Available data: Begin

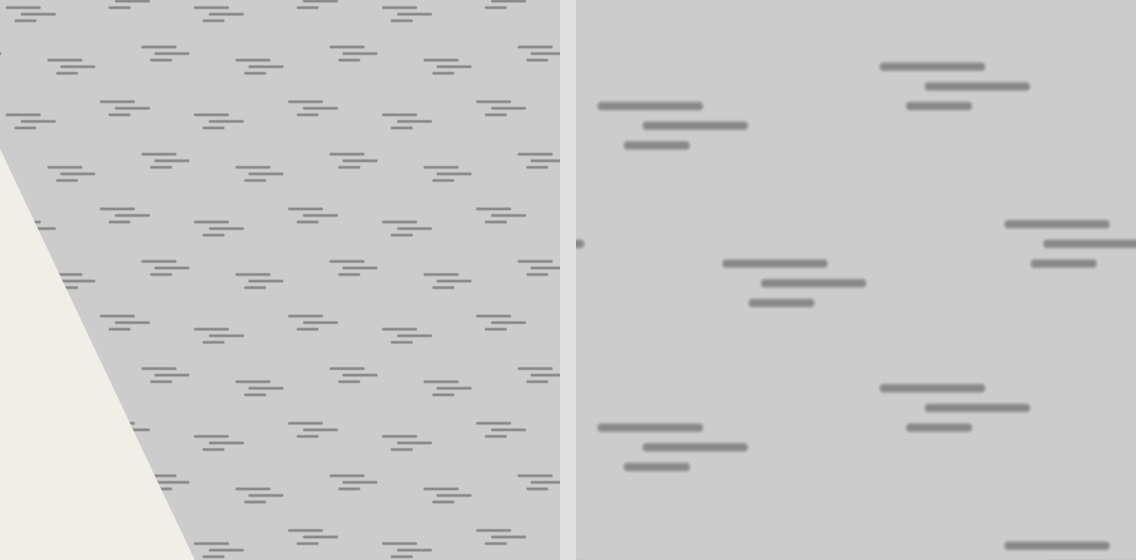
Left, the full canvas; right, a detail of the centre.
Reproduce this pattern procedurally as a WebGL 1 fragment shader.

```glsl
precision highp float;
// Staggered clusters of three grey dashes on light grey, cut by a cream corner wedge.

uniform vec2 u_resolution;

const float UNITS = 512.0;               // design units across the canvas height
const vec2 CELL = vec2(86.0, 98.0);      // spacing of clusters within one lattice
const float COLUMN_RISE = 12.0;          // lift of every second column
const float MARGIN = 8.0;                // room around a cluster inside its cell
const float DASH_RADIUS = 1.25;
const float DASH_BLUR = 0.95;

const vec3 GROUND = vec3(0.80);
const vec3 DASH = vec3(0.535);
const vec3 CREAM = vec3(0.945, 0.935, 0.91);

// Coverage of the region where the signed distance is negative.
float coverage(float dist, float softness) {
  return 1.0 - smoothstep(-softness, softness, dist);
}

// Distance to a rounded horizontal dash that starts at the given corner.
float dashDistance(vec2 p, vec2 start, float len) {
  vec2 q = p - start;
  q.x -= clamp(q.x, DASH_RADIUS, len - DASH_RADIUS);
  return length(q) - DASH_RADIUS;
}

// Three stacked dashes: long, long and indented, short.
float clusterDistance(vec2 p, float indent) {
  float d = dashDistance(p, vec2(0.0), 32.0);
  d = min(d, dashDistance(p, vec2(indent, 6.0), 32.0));
  return min(d, dashDistance(p, vec2(8.0, 12.0), 20.0));
}

// Repeats the cluster from an origin, with alternate columns raised.
float latticeDistance(vec2 p, vec2 origin, float indent) {
  vec2 q = p - origin + MARGIN;
  float odd = mod(floor(q.x / CELL.x), 2.0);
  q.y += COLUMN_RISE * odd;
  return clusterDistance(mod(q, CELL) - MARGIN, indent);
}

// Signed distance to the line through a and b, negative on the lower left.
float lineDistance(vec2 p, vec2 a, vec2 b) {
  vec2 along = normalize(b - a);
  return dot(p - a, vec2(along.y, -along.x));
}

void main() {
  // Design space runs downwards from the top left.
  vec2 p = vec2(gl_FragCoord.x, u_resolution.y - gl_FragCoord.y);
  p *= UNITS / u_resolution.y;
  float pixel = UNITS / u_resolution.y;

  // Two interleaved lattices of dash clusters
  float dashes = latticeDistance(p, vec2(5.3, 7.0), 13.7);
  dashes = min(dashes, latticeDistance(p, vec2(43.3, 55.0), 11.8));
  vec3 color = mix(GROUND, DASH, coverage(dashes, max(DASH_BLUR, 0.7 * pixel)));

  // Plain wedge over the lower left corner
  float wedge = lineDistance(p, vec2(0.0, 136.0), vec2(178.0, 512.0));
  color = mix(color, CREAM, coverage(wedge, 0.7 * pixel));

  gl_FragColor = vec4(color, 1.0);
}
```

Available data: End

■ Instructions to follow
The answer should consist only of the number of lines above in which "wedge" appears.

■ Solution to the exercise
4